Recently, I made a change. Well, a couple of changes. I’ll summarize for brevity.
1. Our family expanded with the addition of our second little one. Her name is Emmie, and she is the cutest darn kiddo you’ve ever seen. I would feel guilty saying that as a mother of two, but she looks identical to my first baby, so they are on equal levels of adorableness.
2. The California real estate market convinced us to sell our starter home.
3. Then it convinced us to buy a much more significant property (about 2 acres, that qualify more like a farm than anything else). It’s a much slower pace as opposed to when we lived in a major city with all the track homes and Stop Lights. So, with space and land comes options and opportunities, so we decided to build a Granny Flat also know in California as an Accessory Dwelling Unit for my mom.

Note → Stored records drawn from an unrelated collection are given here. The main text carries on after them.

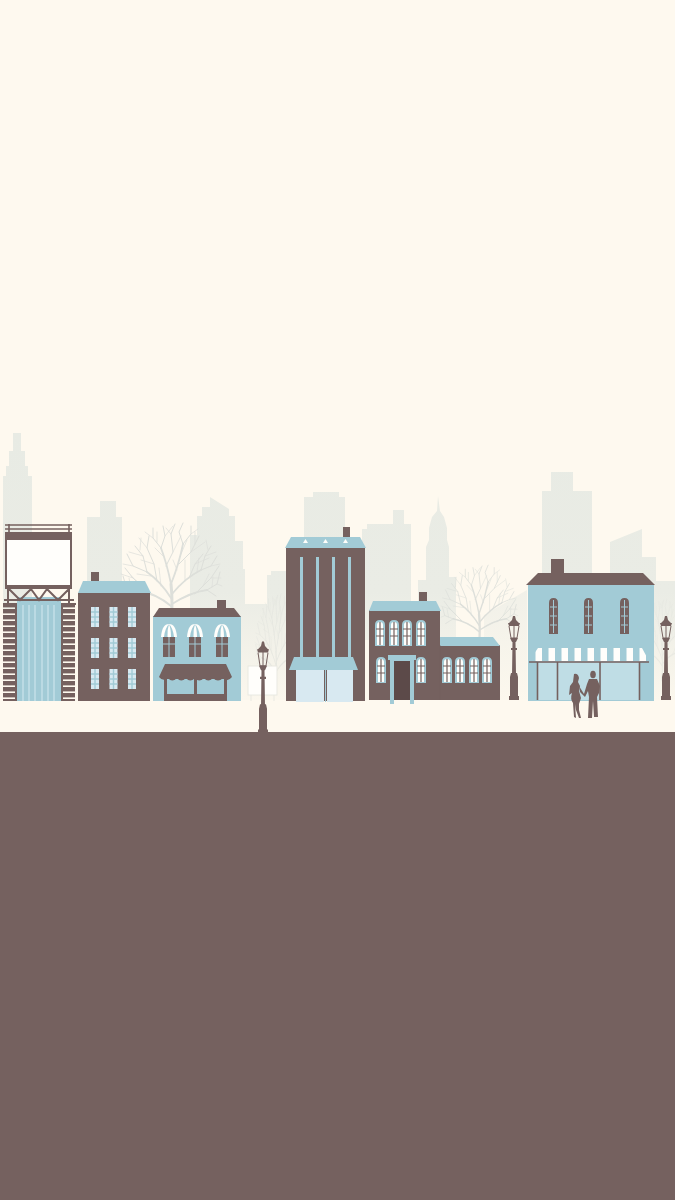
<!DOCTYPE html>
<html lang="en">
<head>
<meta charset="utf-8">
<title>Town street</title>
<style>
:root{--cream:#fef9ef;--brown:#75615f;--blue:#a2cbd6;--pale:#d8e9f1;--mist:#e9ebe4;--twig:#dddfda;--white:#fffefb}
html,body{margin:0;width:675px;height:1200px;overflow:hidden;background:var(--cream)}
svg{display:block}
.brown{fill:var(--brown)}
.blue{fill:var(--blue)}
.pale{fill:var(--pale)}
.white{fill:var(--white)}
.line{fill:none;stroke:var(--brown)}
.twigs{fill:none;stroke:var(--twig);stroke-linecap:round}
</style>
</head>
<body>
<svg width="675" height="1200" viewBox="0 0 675 1200" role="img" aria-label="Row of small town buildings in front of a pale skyline">
<defs>
  <linearGradient id="haze" gradientUnits="userSpaceOnUse" x1="0" y1="430" x2="0" y2="700">
    <stop offset="0" stop-color="#e8ebe4"/><stop offset=".6" stop-color="#eaece5"/><stop offset="1" stop-color="#fbf7ed"/>
  </linearGradient>
  <pattern id="louvers" width="14" height="6" patternUnits="userSpaceOnUse" y="603">
    <rect width="14" height="4.4" fill="#75615f"/>
  </pattern>
  <pattern id="awning-stripes" width="13" height="20" patternUnits="userSpaceOnUse" x="529">
    <rect width="13" height="20" fill="#fffefb"/><rect width="6.5" height="20" fill="#a2cbd6"/>
  </pattern>
  <g id="tree" class="twigs">
    <path stroke-width="3" d="M0 0Q2-22 0-40"/>
    <path stroke-width="1.8" d="M0-26Q-10-42-24-52M1-30Q14-46 30-54M0-40Q-4-60-10-76M0-40Q8-60 12-80M0-18Q-14-30-34-34M1-20Q20-32 36-34"/>
    <path d="M-24-52L-38-58-44-70M-24-52L-28-68-36-78M-14-43L-17-60-24-76-22-88M-10-76L-18-86-18-96M-10-76L-6-88-8-98M-5-58L2-72 0-90 4-100M12-80L8-92 12-101M12-80L20-90 20-98M8-60L20-72 28-88M30-54L40-58 46-68M30-54L34-68 40-78M18-46L24-60 32-70M-34-34L-45-38-48-48M-22-31L-38-46-46-56M-34-34L-44-28M36-34L46-40 49-52M24-30L40-46 48-58M36-34L45-28"/>
    <path stroke-width=".7" d="M-38-58L-48-60M-28-68L-42-72M-31-74L-30-86M-24-76L-32-86M-17-60L-30-64M-18-86L-26-92M-6-88L2-98M-14-82L-14-92M0-90L-5-96M2-72L10-88M20-90L27-95M20-72L34-82M24-80L24-92M40-58L49-60M34-68L45-72M37-74L35-84M24-60L38-66M-45-38L-50-36M-38-46L-50-50M-30-39L-40-48M46-40L51-38M40-46L50-46M32-38L38-50M14-43L14-64M-10-38L-12-56M6-54L2-64M-20-48L-34-50M26-52L28-66M-8-68L-16-76M10-70L16-84M-40-36L-42-46M41-37L42-47"/>
  </g>
  <g id="lamp" class="brown">
    <path d="M-1-84H1L2-80 5-77-5-77-2-80ZM-6-77H6L5-74H-5ZM-4-62H4L2-58H-2ZM-1.5-58H1.5L2-25H-2ZM-3-52H3V-50H-3ZM-3-27H3L4-23H-4ZM-4-23H4V-4H-4ZM-5-4H5V0H-5Z"/>
    <path class="line" d="M-5-74L-3-62H3L5-74M0-76V-62" stroke-width="1"/>
  </g>
  <g id="sash"><rect class="pale" width="8" height="20"/><path d="M0 5H8M0 10H8M0 15H8M4 0V20" stroke="#a2cbd6" stroke-width="1.4"/></g>
  <g id="arched-sash">
    <path class="blue" d="M-1 25V4Q-1-1 4-1T9 4V25Z"/>
    <path class="white" d="M1 24V4Q1 1 4 1T7 4V24Z"/><path class="line" d="M4 1V24M0 8H8M0 15H8" stroke-width="1.2"/>
  </g>
  <g id="tall-window"><path class="brown" d="M0 36V5Q0 0 4.5 0T9 5V36Z"/><path d="M4.5 2V35M1 9H8M1 18H8M1 27H8" stroke="#a2cbd6"/></g>
  <g id="canopy-window">
    <rect class="brown" x="1" y="10" width="12" height="23"/><path d="M7 10V33M1 20H13" stroke="#a2cbd6"/>
    <path class="white" d="M-1 13Q0 0 7 0T15 13Z"/><path d="M2 13Q3 4 7 0Q5 6 5.500 13ZM9 13Q9 5 7 0Q11 4 12 13Z" fill="#a2cbd6"/>
  </g>
  <g id="sash-pair"><use href="#sash"/><use href="#sash" x="37"/><use href="#sash" x="18.500"/></g>
</defs>

<rect width="675" height="1200" fill="var(--cream)"/>

<g id="skyline" fill="url(#haze)">
  <path d="M3 610V476H6V466H9V451H13V433H21V451H25V466H28V476H32V610Z"/>
  <path d="M87 610V517H100V501H116V517H122V610Z"/>
  <path d="M190 700V535H197V516H202V507H210V497L229 509V516H235V541H243V569H245V700Z"/>
  <path d="M245 700V604H267V575H271V571H287V700Z"/>
  <path d="M304 560V497H313V492H339V497H345V560Z"/>
  <path d="M362 640V529H367V524H393V510H404V524H411V640Z"/>
  <path d="M418 690V580H426V547L429 540V528L432 517 437 511 438 496 440 511 444 517 447 528V540L449 547V577H456V690Z"/>
  <path d="M542 590V491H551V472H573V491H592V590Z"/>
  <path d="M610 700V542L642 529V557H656V581H675V700Z"/>
  <path d="M484 615L527 590V700H484Z" opacity=".65"/>
</g>
<g id="trees">
  <use href="#tree" transform="translate(171 624)"/>
  <use href="#tree" transform="translate(479 646) scale(.76 .8)"/>
  <use href="#tree" transform="translate(276 690) scale(.42 .95)" opacity=".55"/>
  <use href="#tree" transform="translate(662 680) scale(.4 .8)" opacity=".45"/>
</g>
<g id="street-signs" fill="var(--white)" stroke="#e9e9e2">
  <rect x="248" y="666" width="29" height="29"/><path d="M251 695V701M274 695V701"/>
</g>

<g id="billboard-tower">
  <rect x="3" y="603" width="14" height="98" fill="url(#louvers)"/>
  <rect x="61" y="603" width="14" height="98" fill="url(#louvers)"/>
  <rect class="brown" x="15" y="603" width="3" height="98"/><rect class="brown" x="60" y="603" width="3" height="98"/>
  <rect class="brown" x="3" y="603" width="73" height="2"/>
  <rect class="blue" x="17" y="597" width="44" height="104"/>
  <path d="M23 605V701M29 605V701M35 605V701M42 605V701M48 605V701M54 605V701" stroke="#c3dfe8" stroke-width="1.500"/>
  <path class="line" d="M5 525H72M5 529H72M9 524V533M69 524V533" stroke-width="1.6"/>
  <rect class="brown" x="5" y="532" width="67" height="57"/>
  <rect class="white" x="7" y="540" width="63" height="45"/>
  <path class="line" d="M5 588H72M4 600H74M8 588V603M69 588V603M9 589L20 600 31 589 39 600 47 589 58 600 69 589" stroke-width="2"/>
</g>

<g id="apartment-house">
  <rect class="brown" x="91" y="572" width="8" height="12"/>
  <rect class="brown" x="78" y="593" width="72" height="108"/>
  <path class="blue" d="M83 581H145L151 593H78Z"/>
  <use href="#sash-pair" x="91" y="607"/><use href="#sash-pair" x="91" y="638"/><use href="#sash-pair" x="91" y="669"/>
</g>

<g id="corner-shop">
  <rect class="brown" x="217" y="600" width="9" height="10"/>
  <rect class="blue" x="153" y="616" width="88" height="85"/>
  <path class="brown" d="M159 608H234L241 617H153Z"/>
  <use href="#canopy-window" x="162" y="624"/><use href="#canopy-window" x="188" y="624"/><use href="#canopy-window" x="215" y="624"/>
  <rect class="brown" x="164" y="676" width="63" height="25"/>
  <rect class="blue" x="167" y="679" width="27" height="15"/><rect class="blue" x="197" y="679" width="27" height="15"/>
  <path class="brown" d="M165 664H226L232 677Q227 683 223 678Q218 683 213 678Q208 683 204 678Q199 683 195 678Q190 683 186 678Q181 683 177 678Q172 683 168 678Q163 682 159 677Z"/>
</g>

<g id="office-block">
  <rect class="brown" x="343" y="527" width="7" height="11"/>
  <rect class="brown" x="286" y="546" width="79" height="155"/>
  <path class="blue" d="M291 537H360L366 548H285Z"/>
  <path class="white" d="M303 543L305.500 539 308 543ZM323 543L325.500 539 328 543ZM343 543L345.500 539 348 543Z"/>
  <path d="M301.500 557V657M317.500 557V657M333.500 557V657M349.500 557V657" stroke="var(--blue)" stroke-width="3"/>
  <path class="blue" d="M294 657H353L358 670H289Z"/>
  <rect class="pale" x="296" y="670" width="28" height="32"/><rect class="pale" x="327" y="670" width="26" height="32"/>
  <path d="M325.500 670V702" stroke="var(--blue)"/>
</g>

<g id="town-hall">
  <rect class="brown" x="419" y="592" width="8" height="10"/>
  <rect class="brown" x="369" y="610" width="71" height="90"/>
  <rect class="brown" x="440" y="645" width="60" height="55"/>
  <path class="blue" d="M373 601H436L441 611H369Z"/>
  <path class="blue" d="M440 637H493L500 646H440Z"/>
  <use href="#arched-sash" x="376" y="621"/><use href="#arched-sash" x="390" y="621"/><use href="#arched-sash" x="403" y="621"/><use href="#arched-sash" x="417" y="621"/>
  <use href="#arched-sash" x="377" y="658"/><use href="#arched-sash" x="417" y="658"/>
  <use href="#arched-sash" x="443" y="658"/><use href="#arched-sash" x="456" y="658"/><use href="#arched-sash" x="470" y="658"/><use href="#arched-sash" x="483" y="658"/>
  <rect x="394" y="661" width="17" height="39" fill="#5c4a49"/>
  <path class="blue" d="M388 655H416V660H414V704H410V661H394V704H390V660H388Z"/>
  <path class="line" d="M440 645V700" stroke="#64514f" stroke-width=".6"/>
</g>

<g id="cafe">
  <rect class="brown" x="551" y="559" width="13" height="16"/>
  <rect class="blue" x="528" y="584" width="126" height="117"/>
  <path class="brown" d="M538 573H643L655 585H526Z"/>
  <use href="#tall-window" x="549" y="598"/><use href="#tall-window" x="584" y="598"/><use href="#tall-window" x="620" y="598"/>
  <rect x="537" y="661" width="103" height="39" fill="#bfdde5"/>
  <path class="line" d="M537.500 662V700M557.500 662V700M600 662V700M639.500 662V700" stroke-width="1.6"/>
  <path d="M538 648H642L649 661H529Z" fill="url(#awning-stripes)"/>
  <path class="line" d="M529 662H649" stroke-width="1.600"/>
</g>

<g id="street-lamps">
  <use href="#lamp" x="514" y="700"/><use href="#lamp" x="666" y="700"/>
  <use href="#lamp" transform="translate(263 734) scale(1 1.1)"/>
</g>

<g id="couple" class="brown">
  <path d="M574 674Q578 673 579 678L578 682 580 686 579 691 581 698 579 704 579 710 581 718H579L576 710 575 704 576 718 574 717 573 703Q570 699 572 693L569 695 570 686 573 682Z"/>
  <ellipse cx="593" cy="674.500" rx="2.800" ry="3.800"/>
  <path d="M589 679H597L600 686 599 693 597 697 598 717H594L593 701 592 718H588L589 697 588 691 585 697 580 692 579 686 584 694 587 684Z"/>
</g>

<rect id="ground" class="brown" y="732" width="675" height="468"/>
</svg>
</body>
</html>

Why Build a Granny Flat
While we were searching for the perfect property, we knew we wanted an existing primary home, and we were open to spending a little bit more for a property that had a current second structure, i.e., a barn, detached garage that we could convert, or even an existing slab. The “second structure” plan was almost impossible considering our budget, a lot like finding a needle in a haystack. We ended up purchasing a move-in ready home (yes!) with 2 acres of possibility for my mom and heck, maybe some horses down the line (I can already hear my husband objecting). My mom is single and was getting ready for retirement. Having a cottage or a granny flat nearby would allow her to be flexible with her time and finances. Who wouldn’t want that for their mom, right? Another plus was the way California (and most the West Coast states) have streamlined the building process for backyard cottages, granny flats, and accessory dwelling units or ADU’s. New legislation addresses the housing shortage/crisis in California, making it easier for homeowners to build second dwellings for family or tenants that can become a rental property. We hope to have our farm as our forever home – and the cottage as my mom’s “forever home” but if things change for her, it can an income property.
I decided to document this building process because as we were brainstorming this project, I couldn’t find very many transparent “how to build a granny flat” guides. Lots of pretty pictures, yes! But guides, no. Actually, zero. So join me as I make this journey, from initial concepts to permitting and budgets, to the finishing touches. How much does it cost to build a granny flat? What are the general “dos and don’ts”? How should we budget? How should I organize my building ideas and processes? Let’s do all that together, shall we?!
California Granny Flat and Accessory Dwelling Unit Guidelines
Before we even started looking at homes, we did some homework. What did we need to know before we invested time and money into a property that essentially would house my ever expanding family and my mom? Here is what you need to know about Accessory Dwelling Units before you even consider building one:
Guidelines Found Here
- The unit is not intended for sale separate from the primary residence and may be rented. 65852.2(a)(1)(D)(i)
- The lot is zoned for single-family or multifamily use and contains an existing, single-family dwelling. 65852.2(a)(1)(D))ii)
- The accessory dwelling unit is either attached to the existing dwelling or located within the living area of the existing dwelling or detached from the existing dwelling and located on the same lot as the existing dwelling. 65852.2(a)(1)(D)(iii )
- Increased floor area of an attached accessory dwelling unit does not exceed 50 percent of the existing living area, with a maximum increase in floor area of 1,200 square feet. 65852.2(a)(1)(D)(iv )
- The total area of floor space for a detached accessory dwelling unit does not exceed 1,200 square feet. 65852.2(a)(1)(D)(v )
- Passageways are not required in conjunction with the construction of an accessory dwelling unit. 65852.2(a)(1)(D)(vi )
- Setbacks are not required for an existing garage that is converted to an accessory dwelling unit, and a setback of no more than five feet from the side and rear lot lines are not required for an accessory dwelling unit that is constructed above a garage. 65852.2(a)(1)(D)(vi i) (Local building code requirements that apply to detached dwellings are met, as appropriate. 65852.2(a)(1)(D)(vi ii)
- Local health officer approval where a private sewage disposal system is being used, if required. 65852.2(a)(1)(D)(ix )
- Parking requirements do not exceed one parking space per unit or per bedroom. These spaces may be provided as tandem parking on an existing driveway. 65852.2(a)(1)(D)(x )
- Other requirements may apply. See Government Code Section 65852.2
Next time, we’ll be doing a little bit of taste development and deciding what are some of the must-haves for our new build.